Problem to solve ->
Gather, from the listing beneath this task, every line holding the string "flex".

Exercise input ->

◇ ◇ ◇ ◇ ◇ ◇ ◇

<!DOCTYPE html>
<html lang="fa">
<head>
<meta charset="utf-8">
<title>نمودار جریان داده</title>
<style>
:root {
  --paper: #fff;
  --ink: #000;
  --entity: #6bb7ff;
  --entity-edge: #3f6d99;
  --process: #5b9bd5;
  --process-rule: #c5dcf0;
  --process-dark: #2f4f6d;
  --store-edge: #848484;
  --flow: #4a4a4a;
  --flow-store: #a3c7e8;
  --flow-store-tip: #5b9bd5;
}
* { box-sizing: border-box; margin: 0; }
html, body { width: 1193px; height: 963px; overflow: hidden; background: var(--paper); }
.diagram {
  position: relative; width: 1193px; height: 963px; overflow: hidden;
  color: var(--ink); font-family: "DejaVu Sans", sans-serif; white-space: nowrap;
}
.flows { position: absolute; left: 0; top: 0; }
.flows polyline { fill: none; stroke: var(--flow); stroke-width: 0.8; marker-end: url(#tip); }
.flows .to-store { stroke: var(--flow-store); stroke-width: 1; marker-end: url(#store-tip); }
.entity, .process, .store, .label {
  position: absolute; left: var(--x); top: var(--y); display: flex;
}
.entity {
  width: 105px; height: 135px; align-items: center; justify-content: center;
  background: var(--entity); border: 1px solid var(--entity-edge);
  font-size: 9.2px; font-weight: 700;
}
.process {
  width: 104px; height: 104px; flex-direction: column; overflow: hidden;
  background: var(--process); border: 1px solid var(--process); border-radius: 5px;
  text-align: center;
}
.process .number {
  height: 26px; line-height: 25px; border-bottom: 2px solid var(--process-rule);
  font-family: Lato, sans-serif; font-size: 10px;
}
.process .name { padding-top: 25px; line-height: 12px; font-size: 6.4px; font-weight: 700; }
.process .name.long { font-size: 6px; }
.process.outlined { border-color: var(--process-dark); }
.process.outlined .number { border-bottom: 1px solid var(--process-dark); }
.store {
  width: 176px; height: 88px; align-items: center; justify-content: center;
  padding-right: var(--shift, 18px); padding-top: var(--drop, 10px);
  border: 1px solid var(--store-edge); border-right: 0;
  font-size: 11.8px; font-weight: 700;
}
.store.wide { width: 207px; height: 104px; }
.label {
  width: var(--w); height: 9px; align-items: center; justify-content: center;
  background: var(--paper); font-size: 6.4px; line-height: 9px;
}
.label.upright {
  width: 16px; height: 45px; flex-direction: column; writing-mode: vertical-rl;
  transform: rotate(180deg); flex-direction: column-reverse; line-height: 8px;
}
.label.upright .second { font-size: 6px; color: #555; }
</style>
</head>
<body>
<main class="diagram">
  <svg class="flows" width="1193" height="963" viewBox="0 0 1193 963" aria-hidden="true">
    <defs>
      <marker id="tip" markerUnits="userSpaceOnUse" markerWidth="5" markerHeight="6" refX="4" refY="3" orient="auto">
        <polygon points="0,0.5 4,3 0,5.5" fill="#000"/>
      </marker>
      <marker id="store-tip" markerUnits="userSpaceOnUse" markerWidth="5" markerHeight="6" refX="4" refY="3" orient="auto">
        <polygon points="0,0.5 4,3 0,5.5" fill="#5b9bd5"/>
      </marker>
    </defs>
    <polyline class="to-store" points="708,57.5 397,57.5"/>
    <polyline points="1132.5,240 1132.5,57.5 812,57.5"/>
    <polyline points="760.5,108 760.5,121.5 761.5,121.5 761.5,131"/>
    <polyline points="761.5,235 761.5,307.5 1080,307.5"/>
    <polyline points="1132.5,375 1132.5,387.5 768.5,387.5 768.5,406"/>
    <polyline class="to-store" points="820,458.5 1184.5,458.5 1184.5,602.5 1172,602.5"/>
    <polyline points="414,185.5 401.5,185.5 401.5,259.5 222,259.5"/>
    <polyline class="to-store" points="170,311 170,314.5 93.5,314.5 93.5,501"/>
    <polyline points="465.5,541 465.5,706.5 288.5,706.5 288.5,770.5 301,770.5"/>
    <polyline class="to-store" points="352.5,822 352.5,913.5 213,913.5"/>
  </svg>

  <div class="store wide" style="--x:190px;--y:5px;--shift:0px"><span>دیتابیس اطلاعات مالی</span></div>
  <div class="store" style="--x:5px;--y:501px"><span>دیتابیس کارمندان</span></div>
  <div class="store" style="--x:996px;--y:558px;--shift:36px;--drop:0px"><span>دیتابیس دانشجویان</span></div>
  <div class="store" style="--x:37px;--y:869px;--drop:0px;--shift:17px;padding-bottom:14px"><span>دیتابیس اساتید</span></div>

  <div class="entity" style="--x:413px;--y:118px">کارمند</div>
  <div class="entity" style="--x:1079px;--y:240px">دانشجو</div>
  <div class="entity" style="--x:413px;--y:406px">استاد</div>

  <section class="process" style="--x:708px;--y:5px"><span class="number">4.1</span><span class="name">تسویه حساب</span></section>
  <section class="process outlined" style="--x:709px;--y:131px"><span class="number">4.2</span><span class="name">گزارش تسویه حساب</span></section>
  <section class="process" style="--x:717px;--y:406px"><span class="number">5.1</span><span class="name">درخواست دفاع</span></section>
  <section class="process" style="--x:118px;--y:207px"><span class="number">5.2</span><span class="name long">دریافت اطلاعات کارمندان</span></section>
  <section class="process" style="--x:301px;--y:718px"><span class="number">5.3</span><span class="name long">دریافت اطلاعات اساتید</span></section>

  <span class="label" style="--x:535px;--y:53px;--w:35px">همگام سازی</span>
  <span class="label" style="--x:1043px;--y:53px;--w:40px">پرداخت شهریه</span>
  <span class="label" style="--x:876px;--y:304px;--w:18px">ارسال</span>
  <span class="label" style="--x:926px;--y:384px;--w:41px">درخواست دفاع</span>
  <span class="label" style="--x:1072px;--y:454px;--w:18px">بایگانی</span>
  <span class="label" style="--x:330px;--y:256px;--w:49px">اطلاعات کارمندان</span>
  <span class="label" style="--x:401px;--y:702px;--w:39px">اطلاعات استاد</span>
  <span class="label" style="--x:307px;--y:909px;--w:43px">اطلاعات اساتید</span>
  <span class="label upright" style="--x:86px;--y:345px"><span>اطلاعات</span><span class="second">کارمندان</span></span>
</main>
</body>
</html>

◇ ◇ ◇ ◇ ◇ ◇ ◇

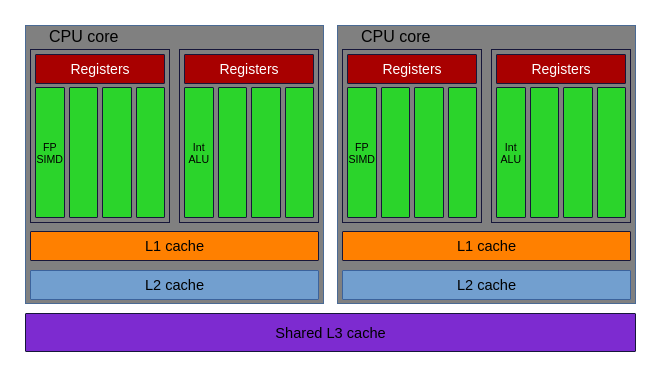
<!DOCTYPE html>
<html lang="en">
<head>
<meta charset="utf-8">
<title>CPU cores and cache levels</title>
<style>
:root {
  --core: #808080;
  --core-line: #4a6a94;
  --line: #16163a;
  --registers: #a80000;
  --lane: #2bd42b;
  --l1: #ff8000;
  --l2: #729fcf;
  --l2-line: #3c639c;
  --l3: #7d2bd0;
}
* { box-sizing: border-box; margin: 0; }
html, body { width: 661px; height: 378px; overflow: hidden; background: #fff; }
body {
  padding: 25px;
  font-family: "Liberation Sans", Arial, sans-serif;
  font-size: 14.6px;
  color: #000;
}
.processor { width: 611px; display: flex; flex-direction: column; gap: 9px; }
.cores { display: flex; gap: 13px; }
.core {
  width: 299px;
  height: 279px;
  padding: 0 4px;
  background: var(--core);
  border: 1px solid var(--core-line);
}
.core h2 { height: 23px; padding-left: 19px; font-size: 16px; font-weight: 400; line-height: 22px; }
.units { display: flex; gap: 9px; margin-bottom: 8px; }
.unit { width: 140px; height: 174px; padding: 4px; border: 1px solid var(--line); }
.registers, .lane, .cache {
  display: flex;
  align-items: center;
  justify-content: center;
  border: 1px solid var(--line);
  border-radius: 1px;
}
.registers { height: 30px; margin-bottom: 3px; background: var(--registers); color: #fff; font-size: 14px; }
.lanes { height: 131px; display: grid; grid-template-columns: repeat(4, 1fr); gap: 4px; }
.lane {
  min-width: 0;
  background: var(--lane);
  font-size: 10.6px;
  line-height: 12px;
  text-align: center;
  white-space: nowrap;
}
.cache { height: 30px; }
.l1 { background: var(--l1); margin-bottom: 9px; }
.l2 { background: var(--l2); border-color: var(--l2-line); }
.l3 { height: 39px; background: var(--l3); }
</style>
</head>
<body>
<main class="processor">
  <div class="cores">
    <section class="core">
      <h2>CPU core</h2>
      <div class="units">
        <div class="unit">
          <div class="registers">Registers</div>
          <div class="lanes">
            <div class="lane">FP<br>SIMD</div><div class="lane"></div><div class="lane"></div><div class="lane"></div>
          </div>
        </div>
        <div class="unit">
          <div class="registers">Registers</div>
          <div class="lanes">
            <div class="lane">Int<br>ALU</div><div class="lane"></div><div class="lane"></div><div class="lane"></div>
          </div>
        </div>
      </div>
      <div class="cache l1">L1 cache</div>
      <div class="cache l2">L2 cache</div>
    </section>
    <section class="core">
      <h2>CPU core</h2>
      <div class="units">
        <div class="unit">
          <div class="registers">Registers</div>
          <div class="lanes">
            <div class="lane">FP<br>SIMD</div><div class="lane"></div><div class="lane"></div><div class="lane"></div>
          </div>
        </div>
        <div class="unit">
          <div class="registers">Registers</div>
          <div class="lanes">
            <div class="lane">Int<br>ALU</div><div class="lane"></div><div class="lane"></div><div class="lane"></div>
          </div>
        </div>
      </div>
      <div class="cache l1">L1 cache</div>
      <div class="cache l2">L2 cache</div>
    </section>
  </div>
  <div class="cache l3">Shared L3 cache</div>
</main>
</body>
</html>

◇ ◇ ◇ ◇ ◇ ◇ ◇

Answer space ->
  position: absolute; left: var(--x); top: var(--y); display: flex;
  width: 104px; height: 104px; flex-direction: column; overflow: hidden;
  width: 16px; height: 45px; flex-direction: column; writing-mode: vertical-rl;
  transform: rotate(180deg); flex-direction: column-reverse; line-height: 8px;
.processor { width: 611px; display: flex; flex-direction: column; gap: 9px; }
.cores { display: flex; gap: 13px; }
.units { display: flex; gap: 9px; margin-bottom: 8px; }
  display: flex;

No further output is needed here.